----- GIVEN RECORDS

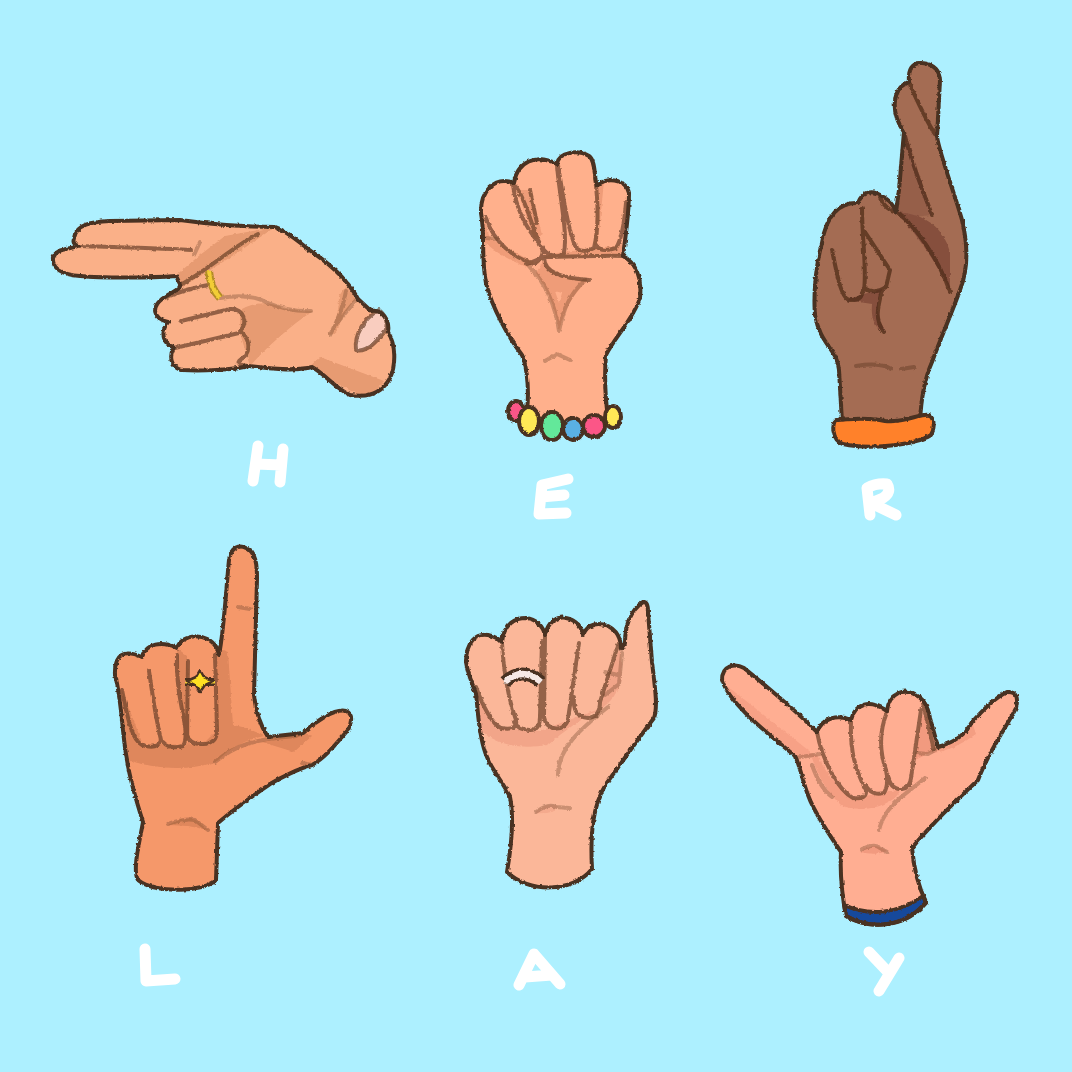
<!DOCTYPE html>
<html lang="en">
<head>
<meta charset="utf-8">
<title>Fingerspelling hands</title>
<style>
:root{
  --sky:#adf0ff;--ink:#4a3020;--crease:#6a4028;--letter:#fff;
  --skin-h:#fab088;--shade-h:#e79b72;
  --skin-a:#fbb799;--shade-a:#f0a286;
  --skin-r:#a46c52;--shade-r:#86503e;--crease-r:#4b2818;
  --skin-l:#f5986b;--shade-l:#df875c;
  --skin-e:#ffb08c;--shade-e:#ef9c78;
  --skin-y:#ffae92;--shade-y:#f29a7f;
  --nail:#f9cdbf;--silver:#f6e9e6;
  --gold:#f2cd35;--gold-edge:#b28c28;--orange:#ff8129;--navy:#18489c;
  --pink:#fb5687;--yellow:#ffe957;--green:#63e89a;--blue:#5ab0e4;
}
html,body{margin:0;background:var(--sky)}
body{width:1072px;height:1072px;overflow:hidden}
svg{display:block}
path,ellipse{stroke-linecap:round;stroke-linejoin:round}
.outline{fill:none;stroke:var(--ink);stroke-width:4}
.crease{fill:none;stroke:var(--crease);stroke-width:4;stroke-opacity:.7}
.soft{fill:none;stroke:var(--crease);stroke-width:4;stroke-opacity:.34}
.dark-skin{stroke:var(--crease-r)}
.ring{fill:none;stroke-linecap:butt}
.trim{stroke:var(--ink);stroke-width:4}
.letters{fill:none;stroke:var(--letter);stroke-width:11}
</style>
</head>
<body>
<svg width="1072" height="1072" viewBox="0 0 1072 1072" role="img" aria-label="Six hands fingerspelling H E R L A Y">
<defs>
  <filter id="pencil" filterUnits="userSpaceOnUse" x="0" y="0" width="1072" height="1072">
    <feTurbulence type="fractalNoise" baseFrequency=".3" numOctaves="2" seed="4" result="grain"/>
    <feDisplacementMap in="SourceGraphic" in2="grain" scale="3" xChannelSelector="R" yChannelSelector="G"/>
  </filter>
  <path id="shape-h" d="M74 238C76 224 92 222 110 221L180 220Q230 227 275 227C290 232 300 244 315 254Q345 275 358 299L371 311C382 309 390 320 388 332C396 345 396 365 390 378C382 393 368 398 350 395C335 388 325 374 312 367C295 372 265 368 248 366C235 370 200 371 182 370C172 368 168 358 174 347C163 345 160 332 168 322C152 318 152 307 162 299C170 292 182 290 180 284L176 276C150 278 100 278 80 276C62 275 52 268 53 258C56 248 68 250 78 246Q72 244 74 238Z"/>
  <path id="shape-a" d="M478 215C478 195 488 186 500 188Q509 190 514 195C516 176 528 171 538 171C548 172 555 179 557 188C560 174 570 169 578 171C588 173 594 180 595 188C600 175 612 176 620 179C630 184 633 192 633 202L637 196C637 175 645 162 655 155Q660 154 660 165L664 215C667 240 670 260 666 271C650 292 632 318 618 337C605 358 602 385 604 422C585 446 540 446 519 425C525 390 525 365 522 350C515 335 505 325 499 310C490 290 490 260 488 247C484 235 480 228 478 215Z"/>
  <path id="shape-r" d="M842 422L839 370C838 350 820 345 815 315C813 290 817 260 822 243C826 215 840 202 858 203C862 192 872 190 880 195Q892 200 896 212L899 190L904 132C890 112 892 88 909 82C908 70 912 62 922 63C935 64 940 72 940 80L937 137C940 155 955 195 962 220C968 245 968 270 960 290C953 310 940 340 932 362C924 380 921 400 920 422Z"/>
  <path id="shape-l" d="M115 675C114 654 124 649 142 657C146 643 162 641 177 648C182 633 207 632 217 648L219 655C224 630 226 590 229 560C231 546 240 545 246 548C256 552 257 565 257 578L254 695C256 715 262 728 268 737L303 733C315 722 335 708 346 711C354 714 351 724 348 730C335 745 325 758 312 765C300 768 280 778 270 784C250 798 235 808 218 823L216 880C205 892 155 894 138 880C132 870 140 840 143 822C136 800 130 780 127 760C122 735 122 700 115 675Z"/>
  <path id="shape-e" d="M467 660C466 640 480 622 500 630C503 609 522 600 543 611C545 598 565 597 575 603C582 608 580 625 583 633C590 624 612 625 615 640C615 660 612 680 609 703C622 710 628 725 626 745C620 765 600 785 592 802C590 825 592 850 594 865C570 880 530 880 513 858C516 830 511 808 508 802C495 785 478 755 472 730C467 705 471 680 467 660Z"/>
  <path id="shape-y" d="M722 680C722 665 735 663 744 668C765 685 795 710 817 732C822 718 838 714 851 720C855 703 870 699 887 711C889 692 905 688 916 695C925 700 928 708 930 718L938 747C955 742 965 735 972 722C985 708 995 698 1007 692C1018 691 1018 700 1016 708C1008 725 990 748 978 780C955 802 930 825 912 848C914 870 920 890 926 902C905 928 870 930 846 916C842 895 840 870 841 852C830 835 815 815 808 795C802 780 800 765 795 756C770 735 730 705 722 680Z"/>
  <clipPath id="clip-h"><use href="#shape-h"/></clipPath>
  <clipPath id="clip-a"><use href="#shape-a"/></clipPath>
  <clipPath id="clip-r"><use href="#shape-r"/></clipPath>
  <clipPath id="clip-l"><use href="#shape-l"/></clipPath>
  <clipPath id="clip-e"><use href="#shape-e"/></clipPath>
  <clipPath id="clip-y"><use href="#shape-y"/></clipPath>
</defs>
<rect width="1072" height="1072" fill="var(--sky)"/>

<g id="hands" filter="url(#pencil)">
<g id="hand-h">
  <use href="#shape-h" fill="var(--skin-h)"/>
  <g clip-path="url(#clip-h)" fill="var(--shade-h)">
    <path d="M174 277L200 255L225 236L275 227L240 251L204 274L180 288Z"/>
    <path d="M240 310Q262 297 286 309L313 311C290 326 268 346 250 366L240 333Z"/>
    <path d="M320 357L384 381L368 400L308 368Z"/>
    <path d="M346 286L356 298Q342 315 336 333L328 336Q340 315 339 296Z"/>
  </g>
  <path class="crease" d="M78 246C110 247 150 248 191 250M180 285C205 272 235 245 258 234M162 299Q185 289 208 285M181 321L230 309C243 308 249 322 240 331C249 338 252 350 243 358Q232 364 248 366M175 348L239 333"/>
  <path class="soft" d="M220 298Q250 293 268 303Q290 312 311 311M200 242L194 255M346 291Q343 310 330 335M356 300L338 322"/>
  <path class="ring" stroke="var(--gold-edge)" stroke-width="8" d="M209 271C210 284 214 292 220 298"/>
  <path class="ring" stroke="var(--gold)" stroke-width="4" d="M209 271C210 284 214 292 220 298"/>
  <path fill="var(--nail)" stroke="var(--crease)" stroke-width="4" stroke-opacity=".7" d="M356 350C354 335 364 318 379 310Q389 318 386 330C378 340 367 353 356 350Z"/>
  <use href="#shape-h" class="outline"/>
</g>

<g id="hand-e" transform="translate(14 -447)">
  <use href="#shape-e" fill="var(--skin-e)"/>
  <g clip-path="url(#clip-e)" fill="var(--shade-e)">
    <path d="M470 664L476 685L522 711L535 701L580 695L609 692V703L530 705L513 714Q484 703 470 688Z"/>
    <path d="M530 707Q538 724 575 727Q553 745 545 778Q541 748 522 720Z"/>
    <path d="M583 630L590 628L584 690L580 694Z"/>
    <path d="M503 637L517 637L528 682L520 686Z"/>
  </g>
  <path d="M541 738L548 740L545 750Z" fill="var(--skin-e)"/>
  <path class="crease" d="M472 665C480 690 500 705 520 711Q534 702 525 690C512 675 502 655 499 632M502 634C515 650 520 690 533 700Q545 707 550 699C554 680 545 640 543 612M516 637L523 670M544 612C550 650 555 680 562 695Q570 701 580 695C586 670 583 640 581 625M582 692Q586 700 602 695Q609 685 612 650M513 711L530 704C560 704 590 702 609 703M530 704C530 721 550 725 575 727"/>
  <path class="soft" d="M571 727C555 742 550 755 545 778C541 752 533 732 515 713M472 685L482 686M531 808L543 801L556 807"/>
  <use href="#shape-e" class="outline"/>
  <g class="trim" id="bead-bracelet">
    <ellipse cx="502" cy="858" rx="8" ry="10" fill="var(--pink)"/>
    <ellipse cx="515" cy="868" rx="10" ry="14" fill="var(--yellow)"/>
    <ellipse cx="559" cy="876" rx="10" ry="11" fill="var(--blue)"/>
    <ellipse cx="538" cy="873" rx="11" ry="14" fill="var(--green)"/>
    <ellipse cx="580" cy="873" rx="11" ry="11" fill="var(--pink)"/>
    <ellipse cx="599" cy="864" rx="8" ry="11" fill="var(--yellow)"/>
  </g>
</g>

<g id="hand-r">
  <use href="#shape-r" fill="var(--skin-r)"/>
  <g clip-path="url(#clip-r)" fill="var(--shade-r)">
    <path d="M906 132L932 215L914 217L897 212Z" fill-opacity=".45"/>
    <path d="M897 212Q940 215 950 252L950 290Q930 250 897 212Z"/>
    <path d="M846 300L867 293L882 289Q872 310 886 332Q870 328 872 304Z"/>
  </g>
  <path class="crease dark-skin" d="M909 82C915 97 930 128 937 137M904 132C910 160 925 196 932 215M897 213C915 224 940 262 950 292M862 208C862 240 867 270 864 290M832 250C838 280 842 300 850 300Q862 301 863 290M865 232L890 270L886 287Q874 295 864 288M880 198Q886 210 897 213M882 290C877 310 875 320 884 332"/>
  <path class="soft dark-skin" d="M856 366Q880 362 891 369M901 369L914 367"/>
  <use href="#shape-r" class="outline"/>
  <path class="trim" fill="var(--orange)" d="M836 420C850 420 860 416 885 421C905 423 920 413 929 415C936 420 934 430 931 435C915 445 870 450 843 444C831 440 832 422 836 420Z"/>
</g>

<g id="hand-l">
  <use href="#shape-l" fill="var(--skin-l)"/>
  <g clip-path="url(#clip-l)" fill="var(--shade-l)">
    <path d="M217 648L228 652L233 725Q250 728 264 736Q235 742 216 762Q175 775 127 760L122 690L143 745L203 744L217 730Z"/>
    <path d="M177 648L187 656L190 738L184 742Z"/>
    <path d="M303 733L312 736L294 752L262 742Z"/>
    <path d="M168 825Q185 816 196 820L208 830L188 826Z"/>
  </g>
  <path class="crease" d="M122 690C128 720 132 740 142 745Q158 750 161 740C154 710 152 690 149 671M163 742Q170 750 183 746Q187 740 185 725C180 700 176 680 177 655M188 661L187 735Q190 745 203 744Q217 744 217 730L215 655"/>
  <path class="soft" d="M215 762C235 745 255 739 296 736M296 736L305 732M238 607L250 609M168 824Q185 818 195 820L208 830M302 763L312 765"/>
  <path class="ring" d="M185 682H215" stroke="var(--ink)" stroke-width="8"/>
  <path class="ring" d="M185 682H215" stroke="var(--gold)" stroke-width="3"/>
  <path d="M200 670L204 677L213 681L205 685L200 692L195 685L187 681L196 677Z" fill="#ffe021" stroke="var(--ink)" stroke-width="2.5"/>
  <use href="#shape-l" class="outline"/>
</g>

<g id="hand-a" transform="translate(-12 447)">
  <use href="#shape-a" fill="var(--skin-a)"/>
  <g clip-path="url(#clip-a)" fill="var(--shade-a)">
    <path d="M488 248L512 281L552 284L588 270L612 262Q585 276 560 298Q520 305 494 285Z" fill-opacity=".8"/>
    <path d="M632 201L634 232Q628 252 613 262L616 235Z" fill-opacity=".8"/>
    <path d="M546 366Q558 354 570 359Q566 368 546 366Z" fill-opacity=".6"/>
  </g>
  <path class="crease" d="M488 240C495 260 505 278 513 281Q530 284 528 273C521 253 516 230 514 196M526 275Q530 283 542 283Q552 283 552 270L554 194M557 190L556 270C558 285 578 285 580 272L591 196M586 250Q584 270 600 271Q612 270 612 255L630 198"/>
  <path class="soft" d="M620 260C595 280 570 300 570 328M634 206L631 237L617 248M617 225L630 228M548 365Q560 356 568 360L581 361"/>
  <path class="ring" d="M517 235Q534 219 553 235" stroke="var(--ink)" stroke-width="13"/>
  <path class="ring" d="M517 235Q534 219 553 235" stroke="var(--silver)" stroke-width="6"/>
  <use href="#shape-a" class="outline"/>
</g>

<g id="hand-y">
  <use href="#shape-y" fill="var(--skin-y)"/>
  <g clip-path="url(#clip-y)" fill="var(--shade-y)">
    <path d="M722 682L745 700L808 750L818 757L795 758L740 715Z" fill-opacity=".6"/>
    <path d="M817 755Q835 790 855 798L902 789L895 798Q870 815 842 806Q822 788 812 758Z" fill-opacity=".8"/>
    <path d="M938 747Q960 736 972 722L976 734Q955 750 930 754Z" fill-opacity=".8"/>
    <path d="M921 715L930 718L936 750L915 760Z"/>
    <path d="M860 852Q874 841 887 851Q876 856 860 852Z"/>
  </g>
  <path class="crease" d="M817 732C822 760 838 790 853 798Q867 800 866 790C855 770 850 750 851 722M866 786Q872 796 884 793Q889 785 886 770C879 750 879 732 887 712M888 775Q890 790 902 789Q910 788 911 778L921 710M923 703L934 750"/>
  <path class="soft" d="M795 758L820 754M812 765Q820 788 832 797M917 753L928 754L942 746M925 778C905 795 885 805 879 830M862 849Q875 843 880 848L887 852"/>
  <path class="trim" fill="var(--navy)" d="M844 905C870 917 900 913 923 896L926 903C905 928 870 930 846 916Z"/>
  <use href="#shape-y" class="outline"/>
</g>
</g>

<g class="letters" id="letters">
  <path aria-label="H" d="M258 446L253 481M283 449L280 482M256 464L281 465"/>
  <path aria-label="E" d="M568 479L542 485L539 514L566 513M541 497L564 495"/>
  <path aria-label="R" d="M870 515L867 488Q876 483 887 484Q892 492 883 498L871 503L896 515"/>
  <path aria-label="L" d="M145 949L146 981L175 979"/>
  <path aria-label="A" d="M519 985L534 954L560 984M525 977L552 975"/>
  <path aria-label="Y" d="M869 952L887 971M899 958L879 991"/>
</g>
</svg>
</body>
</html>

----------

PROMPT — In the data above, please extract the lines from the first one through the line with "--skin-e:#ffb08c;--shade-e:#ef9c78;", exactly, and keep pictures out.

ANSWER SECTION —
<!DOCTYPE html>
<html lang="en">
<head>
<meta charset="utf-8">
<title>Fingerspelling hands</title>
<style>
:root{
  --sky:#adf0ff;--ink:#4a3020;--crease:#6a4028;--letter:#fff;
  --skin-h:#fab088;--shade-h:#e79b72;
  --skin-a:#fbb799;--shade-a:#f0a286;
  --skin-r:#a46c52;--shade-r:#86503e;--crease-r:#4b2818;
  --skin-l:#f5986b;--shade-l:#df875c;
  --skin-e:#ffb08c;--shade-e:#ef9c78;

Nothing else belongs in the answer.